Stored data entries
──────────

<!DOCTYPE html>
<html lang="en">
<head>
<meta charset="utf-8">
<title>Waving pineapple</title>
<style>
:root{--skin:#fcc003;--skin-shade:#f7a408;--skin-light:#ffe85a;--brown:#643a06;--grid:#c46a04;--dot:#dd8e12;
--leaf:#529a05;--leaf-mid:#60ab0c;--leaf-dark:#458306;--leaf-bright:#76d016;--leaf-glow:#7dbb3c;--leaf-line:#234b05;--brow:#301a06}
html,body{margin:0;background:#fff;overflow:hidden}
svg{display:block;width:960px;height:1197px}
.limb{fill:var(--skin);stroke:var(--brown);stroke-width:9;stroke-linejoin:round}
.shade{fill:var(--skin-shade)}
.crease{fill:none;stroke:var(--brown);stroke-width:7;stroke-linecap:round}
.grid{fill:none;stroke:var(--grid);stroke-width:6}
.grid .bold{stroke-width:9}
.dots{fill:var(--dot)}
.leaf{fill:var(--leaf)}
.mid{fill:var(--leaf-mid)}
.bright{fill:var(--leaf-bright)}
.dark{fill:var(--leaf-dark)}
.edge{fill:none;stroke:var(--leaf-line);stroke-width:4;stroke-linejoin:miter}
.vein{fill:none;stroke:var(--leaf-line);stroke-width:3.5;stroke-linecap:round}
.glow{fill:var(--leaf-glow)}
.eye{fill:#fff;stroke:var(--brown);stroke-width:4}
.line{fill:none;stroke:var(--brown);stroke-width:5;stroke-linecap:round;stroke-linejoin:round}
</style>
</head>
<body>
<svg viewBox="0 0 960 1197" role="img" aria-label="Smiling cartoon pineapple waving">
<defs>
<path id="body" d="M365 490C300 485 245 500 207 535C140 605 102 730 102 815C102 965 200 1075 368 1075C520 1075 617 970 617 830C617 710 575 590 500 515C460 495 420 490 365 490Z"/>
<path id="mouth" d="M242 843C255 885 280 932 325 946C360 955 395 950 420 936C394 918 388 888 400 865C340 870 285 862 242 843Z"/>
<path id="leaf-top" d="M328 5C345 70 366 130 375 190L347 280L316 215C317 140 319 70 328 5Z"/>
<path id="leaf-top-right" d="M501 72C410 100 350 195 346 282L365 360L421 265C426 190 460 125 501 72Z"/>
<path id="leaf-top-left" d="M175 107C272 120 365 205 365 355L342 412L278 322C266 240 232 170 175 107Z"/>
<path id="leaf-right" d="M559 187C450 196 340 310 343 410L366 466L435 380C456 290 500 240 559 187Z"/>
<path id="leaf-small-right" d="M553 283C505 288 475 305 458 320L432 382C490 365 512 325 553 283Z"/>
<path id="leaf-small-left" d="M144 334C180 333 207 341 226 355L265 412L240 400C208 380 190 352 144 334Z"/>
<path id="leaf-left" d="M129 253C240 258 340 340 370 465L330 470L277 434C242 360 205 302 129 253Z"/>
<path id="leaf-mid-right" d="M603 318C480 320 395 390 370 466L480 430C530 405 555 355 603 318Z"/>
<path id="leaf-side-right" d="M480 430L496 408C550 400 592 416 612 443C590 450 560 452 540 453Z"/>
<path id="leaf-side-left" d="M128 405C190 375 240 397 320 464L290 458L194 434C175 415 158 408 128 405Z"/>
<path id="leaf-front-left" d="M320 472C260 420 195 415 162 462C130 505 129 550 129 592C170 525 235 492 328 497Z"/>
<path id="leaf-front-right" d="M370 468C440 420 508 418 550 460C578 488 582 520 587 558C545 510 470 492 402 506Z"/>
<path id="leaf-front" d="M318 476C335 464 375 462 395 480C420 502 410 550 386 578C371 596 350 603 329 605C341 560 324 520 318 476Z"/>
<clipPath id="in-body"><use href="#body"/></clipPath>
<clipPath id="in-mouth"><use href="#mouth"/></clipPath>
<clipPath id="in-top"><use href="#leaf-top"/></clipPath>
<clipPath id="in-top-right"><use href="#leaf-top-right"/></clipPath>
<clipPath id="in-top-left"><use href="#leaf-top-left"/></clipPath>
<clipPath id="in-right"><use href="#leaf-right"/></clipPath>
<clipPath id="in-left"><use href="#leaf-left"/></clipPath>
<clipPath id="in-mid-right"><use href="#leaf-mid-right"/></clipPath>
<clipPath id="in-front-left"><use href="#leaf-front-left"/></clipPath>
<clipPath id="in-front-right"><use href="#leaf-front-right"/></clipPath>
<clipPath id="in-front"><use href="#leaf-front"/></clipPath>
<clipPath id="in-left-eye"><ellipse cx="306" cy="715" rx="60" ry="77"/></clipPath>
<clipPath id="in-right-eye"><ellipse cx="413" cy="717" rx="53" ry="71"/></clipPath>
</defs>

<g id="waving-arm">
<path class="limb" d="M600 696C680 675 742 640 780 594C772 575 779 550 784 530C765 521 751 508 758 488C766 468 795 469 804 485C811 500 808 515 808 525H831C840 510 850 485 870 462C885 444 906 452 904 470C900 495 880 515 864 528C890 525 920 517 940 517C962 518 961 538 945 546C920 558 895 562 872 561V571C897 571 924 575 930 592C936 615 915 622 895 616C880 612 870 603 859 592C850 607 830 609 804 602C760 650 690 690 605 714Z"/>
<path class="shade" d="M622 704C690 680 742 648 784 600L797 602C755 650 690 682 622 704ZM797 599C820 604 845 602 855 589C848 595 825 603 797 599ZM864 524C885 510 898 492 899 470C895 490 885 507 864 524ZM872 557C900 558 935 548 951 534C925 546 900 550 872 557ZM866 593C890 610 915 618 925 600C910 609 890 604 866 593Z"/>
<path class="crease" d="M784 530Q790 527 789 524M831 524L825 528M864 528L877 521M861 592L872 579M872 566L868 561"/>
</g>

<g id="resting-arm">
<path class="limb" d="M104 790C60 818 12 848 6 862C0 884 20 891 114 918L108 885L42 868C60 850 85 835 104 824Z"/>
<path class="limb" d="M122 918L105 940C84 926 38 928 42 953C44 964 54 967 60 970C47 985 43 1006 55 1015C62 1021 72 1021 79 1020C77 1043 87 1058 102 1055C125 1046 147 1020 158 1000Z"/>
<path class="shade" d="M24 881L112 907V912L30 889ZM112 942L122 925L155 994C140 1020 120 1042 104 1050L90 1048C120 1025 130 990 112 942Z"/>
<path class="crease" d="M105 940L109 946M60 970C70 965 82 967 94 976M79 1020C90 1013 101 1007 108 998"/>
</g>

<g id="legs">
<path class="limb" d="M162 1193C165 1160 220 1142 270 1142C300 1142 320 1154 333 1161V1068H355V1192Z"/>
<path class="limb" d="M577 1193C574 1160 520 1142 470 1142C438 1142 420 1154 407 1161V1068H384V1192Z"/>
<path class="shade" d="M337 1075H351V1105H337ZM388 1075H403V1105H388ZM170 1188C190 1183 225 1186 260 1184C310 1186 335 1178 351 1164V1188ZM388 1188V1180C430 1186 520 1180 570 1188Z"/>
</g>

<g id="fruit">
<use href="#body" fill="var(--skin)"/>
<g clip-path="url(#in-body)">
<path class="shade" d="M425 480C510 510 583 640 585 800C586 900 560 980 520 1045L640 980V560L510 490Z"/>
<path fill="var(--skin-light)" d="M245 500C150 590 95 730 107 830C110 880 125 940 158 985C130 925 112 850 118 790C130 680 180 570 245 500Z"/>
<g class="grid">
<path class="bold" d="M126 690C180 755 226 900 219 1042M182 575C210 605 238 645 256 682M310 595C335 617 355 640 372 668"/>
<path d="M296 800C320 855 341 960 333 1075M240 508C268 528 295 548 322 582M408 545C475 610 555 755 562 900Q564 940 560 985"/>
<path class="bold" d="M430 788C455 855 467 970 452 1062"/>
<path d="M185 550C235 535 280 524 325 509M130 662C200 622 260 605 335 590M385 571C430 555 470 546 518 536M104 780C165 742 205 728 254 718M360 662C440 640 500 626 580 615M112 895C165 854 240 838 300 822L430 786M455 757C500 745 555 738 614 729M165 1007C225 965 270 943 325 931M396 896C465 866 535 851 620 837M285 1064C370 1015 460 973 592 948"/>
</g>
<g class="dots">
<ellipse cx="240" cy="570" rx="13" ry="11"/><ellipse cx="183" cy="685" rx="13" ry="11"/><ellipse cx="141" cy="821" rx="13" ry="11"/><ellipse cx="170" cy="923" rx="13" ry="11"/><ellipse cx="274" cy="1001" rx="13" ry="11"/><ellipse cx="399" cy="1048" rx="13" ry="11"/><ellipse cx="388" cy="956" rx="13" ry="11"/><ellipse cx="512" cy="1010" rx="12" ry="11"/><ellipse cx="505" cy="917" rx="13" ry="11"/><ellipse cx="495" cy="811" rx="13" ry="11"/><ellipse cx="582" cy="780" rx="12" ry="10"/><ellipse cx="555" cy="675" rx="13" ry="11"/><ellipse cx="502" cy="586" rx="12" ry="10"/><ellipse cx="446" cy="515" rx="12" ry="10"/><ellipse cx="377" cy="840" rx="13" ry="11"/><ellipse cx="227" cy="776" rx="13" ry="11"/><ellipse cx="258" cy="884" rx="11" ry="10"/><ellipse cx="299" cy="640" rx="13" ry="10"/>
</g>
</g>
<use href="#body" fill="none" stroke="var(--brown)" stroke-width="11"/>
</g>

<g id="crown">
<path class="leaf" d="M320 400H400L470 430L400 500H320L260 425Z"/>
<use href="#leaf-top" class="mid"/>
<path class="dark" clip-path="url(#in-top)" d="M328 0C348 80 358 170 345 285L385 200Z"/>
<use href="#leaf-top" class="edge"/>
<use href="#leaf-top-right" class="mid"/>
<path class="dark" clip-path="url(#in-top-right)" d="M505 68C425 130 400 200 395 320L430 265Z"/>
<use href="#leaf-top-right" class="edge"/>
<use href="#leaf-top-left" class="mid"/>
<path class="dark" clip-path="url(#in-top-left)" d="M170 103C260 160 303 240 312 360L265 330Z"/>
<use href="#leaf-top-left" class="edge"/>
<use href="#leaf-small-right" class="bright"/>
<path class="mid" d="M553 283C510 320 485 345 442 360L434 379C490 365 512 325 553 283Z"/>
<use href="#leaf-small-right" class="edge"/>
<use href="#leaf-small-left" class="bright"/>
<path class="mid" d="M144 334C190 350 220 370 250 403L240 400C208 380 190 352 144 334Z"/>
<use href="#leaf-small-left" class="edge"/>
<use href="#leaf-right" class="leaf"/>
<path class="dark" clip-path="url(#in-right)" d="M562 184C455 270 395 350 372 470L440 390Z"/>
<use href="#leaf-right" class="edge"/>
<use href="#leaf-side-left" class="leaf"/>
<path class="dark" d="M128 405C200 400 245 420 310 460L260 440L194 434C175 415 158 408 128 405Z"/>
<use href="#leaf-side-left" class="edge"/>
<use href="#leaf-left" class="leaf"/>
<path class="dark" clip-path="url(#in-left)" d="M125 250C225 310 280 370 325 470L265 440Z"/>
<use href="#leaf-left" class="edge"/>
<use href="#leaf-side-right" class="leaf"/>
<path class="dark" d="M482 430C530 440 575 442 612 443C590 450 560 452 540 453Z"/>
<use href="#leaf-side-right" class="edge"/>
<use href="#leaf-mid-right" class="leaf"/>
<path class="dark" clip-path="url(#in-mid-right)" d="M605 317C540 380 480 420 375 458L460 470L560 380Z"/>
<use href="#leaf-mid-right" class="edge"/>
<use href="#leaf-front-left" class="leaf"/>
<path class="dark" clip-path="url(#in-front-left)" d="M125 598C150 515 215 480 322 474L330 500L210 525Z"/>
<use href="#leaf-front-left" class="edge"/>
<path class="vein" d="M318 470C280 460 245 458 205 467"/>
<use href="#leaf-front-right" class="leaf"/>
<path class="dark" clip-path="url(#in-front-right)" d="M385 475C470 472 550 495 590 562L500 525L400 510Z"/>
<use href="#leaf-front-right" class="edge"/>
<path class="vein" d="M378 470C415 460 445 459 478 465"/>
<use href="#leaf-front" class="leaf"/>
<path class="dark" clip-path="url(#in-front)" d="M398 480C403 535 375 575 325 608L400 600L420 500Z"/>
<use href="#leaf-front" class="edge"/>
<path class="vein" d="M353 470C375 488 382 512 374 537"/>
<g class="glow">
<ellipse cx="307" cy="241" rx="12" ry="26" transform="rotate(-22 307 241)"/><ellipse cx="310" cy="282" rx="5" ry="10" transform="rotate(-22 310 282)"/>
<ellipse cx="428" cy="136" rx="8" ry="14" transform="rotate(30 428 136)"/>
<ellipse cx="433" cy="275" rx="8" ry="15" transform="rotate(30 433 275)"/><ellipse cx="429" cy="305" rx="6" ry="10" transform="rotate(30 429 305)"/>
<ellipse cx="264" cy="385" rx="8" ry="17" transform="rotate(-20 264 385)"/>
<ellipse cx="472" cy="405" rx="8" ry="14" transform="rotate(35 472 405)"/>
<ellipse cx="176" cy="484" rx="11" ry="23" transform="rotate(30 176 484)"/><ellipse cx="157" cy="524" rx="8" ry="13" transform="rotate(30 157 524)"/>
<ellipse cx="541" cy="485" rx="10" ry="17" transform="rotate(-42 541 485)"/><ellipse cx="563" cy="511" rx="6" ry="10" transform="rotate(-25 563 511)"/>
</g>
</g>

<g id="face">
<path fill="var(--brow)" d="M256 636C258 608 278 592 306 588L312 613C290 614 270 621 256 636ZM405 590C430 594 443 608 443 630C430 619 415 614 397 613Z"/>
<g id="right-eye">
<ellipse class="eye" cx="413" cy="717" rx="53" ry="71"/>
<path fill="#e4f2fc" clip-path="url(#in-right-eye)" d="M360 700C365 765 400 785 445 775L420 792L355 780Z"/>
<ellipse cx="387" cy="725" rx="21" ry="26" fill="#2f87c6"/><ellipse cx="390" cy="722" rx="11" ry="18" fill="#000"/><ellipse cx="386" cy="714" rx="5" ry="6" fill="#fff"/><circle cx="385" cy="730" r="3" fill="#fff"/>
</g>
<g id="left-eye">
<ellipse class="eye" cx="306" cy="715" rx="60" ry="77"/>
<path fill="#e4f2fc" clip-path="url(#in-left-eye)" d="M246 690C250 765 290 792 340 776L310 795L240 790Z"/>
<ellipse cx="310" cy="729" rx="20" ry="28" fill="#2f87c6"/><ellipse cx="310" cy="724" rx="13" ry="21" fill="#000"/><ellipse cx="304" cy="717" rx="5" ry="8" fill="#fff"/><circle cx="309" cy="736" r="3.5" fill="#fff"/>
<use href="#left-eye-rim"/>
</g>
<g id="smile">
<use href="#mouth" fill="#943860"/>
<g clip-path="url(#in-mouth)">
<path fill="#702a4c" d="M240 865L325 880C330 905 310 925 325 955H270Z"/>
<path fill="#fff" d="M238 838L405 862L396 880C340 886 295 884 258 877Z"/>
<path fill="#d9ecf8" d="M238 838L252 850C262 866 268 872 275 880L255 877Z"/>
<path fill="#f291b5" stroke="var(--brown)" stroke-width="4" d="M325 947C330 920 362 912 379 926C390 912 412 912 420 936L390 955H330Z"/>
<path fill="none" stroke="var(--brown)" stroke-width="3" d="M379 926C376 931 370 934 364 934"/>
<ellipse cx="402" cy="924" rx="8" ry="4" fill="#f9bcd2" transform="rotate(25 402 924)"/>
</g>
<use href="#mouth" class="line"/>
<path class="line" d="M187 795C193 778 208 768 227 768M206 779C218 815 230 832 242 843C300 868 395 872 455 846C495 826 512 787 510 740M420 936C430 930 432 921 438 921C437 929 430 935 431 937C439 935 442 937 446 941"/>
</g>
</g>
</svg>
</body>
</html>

──────────

The answer should contain only the lines from the first line of the entries through the line holding "490C300 485 245", each exactly as written.

<!DOCTYPE html>
<html lang="en">
<head>
<meta charset="utf-8">
<title>Waving pineapple</title>
<style>
:root{--skin:#fcc003;--skin-shade:#f7a408;--skin-light:#ffe85a;--brown:#643a06;--grid:#c46a04;--dot:#dd8e12;
--leaf:#529a05;--leaf-mid:#60ab0c;--leaf-dark:#458306;--leaf-bright:#76d016;--leaf-glow:#7dbb3c;--leaf-line:#234b05;--brow:#301a06}
html,body{margin:0;background:#fff;overflow:hidden}
svg{display:block;width:960px;height:1197px}
.limb{fill:var(--skin);stroke:var(--brown);stroke-width:9;stroke-linejoin:round}
.shade{fill:var(--skin-shade)}
.crease{fill:none;stroke:var(--brown);stroke-width:7;stroke-linecap:round}
.grid{fill:none;stroke:var(--grid);stroke-width:6}
.grid .bold{stroke-width:9}
.dots{fill:var(--dot)}
.leaf{fill:var(--leaf)}
.mid{fill:var(--leaf-mid)}
.bright{fill:var(--leaf-bright)}
.dark{fill:var(--leaf-dark)}
.edge{fill:none;stroke:var(--leaf-line);stroke-width:4;stroke-linejoin:miter}
.vein{fill:none;stroke:var(--leaf-line);stroke-width:3.5;stroke-linecap:round}
.glow{fill:var(--leaf-glow)}
.eye{fill:#fff;stroke:var(--brown);stroke-width:4}
.line{fill:none;stroke:var(--brown);stroke-width:5;stroke-linecap:round;stroke-linejoin:round}
</style>
</head>
<body>
<svg viewBox="0 0 960 1197" role="img" aria-label="Smiling cartoon pineapple waving">
<defs>
<path id="body" d="M365 490C300 485 245 500 207 535C140 605 102 730 102 815C102 965 200 1075 368 1075C520 1075 617 970 617 830C617 710 575 590 500 515C460 495 420 490 365 490Z"/>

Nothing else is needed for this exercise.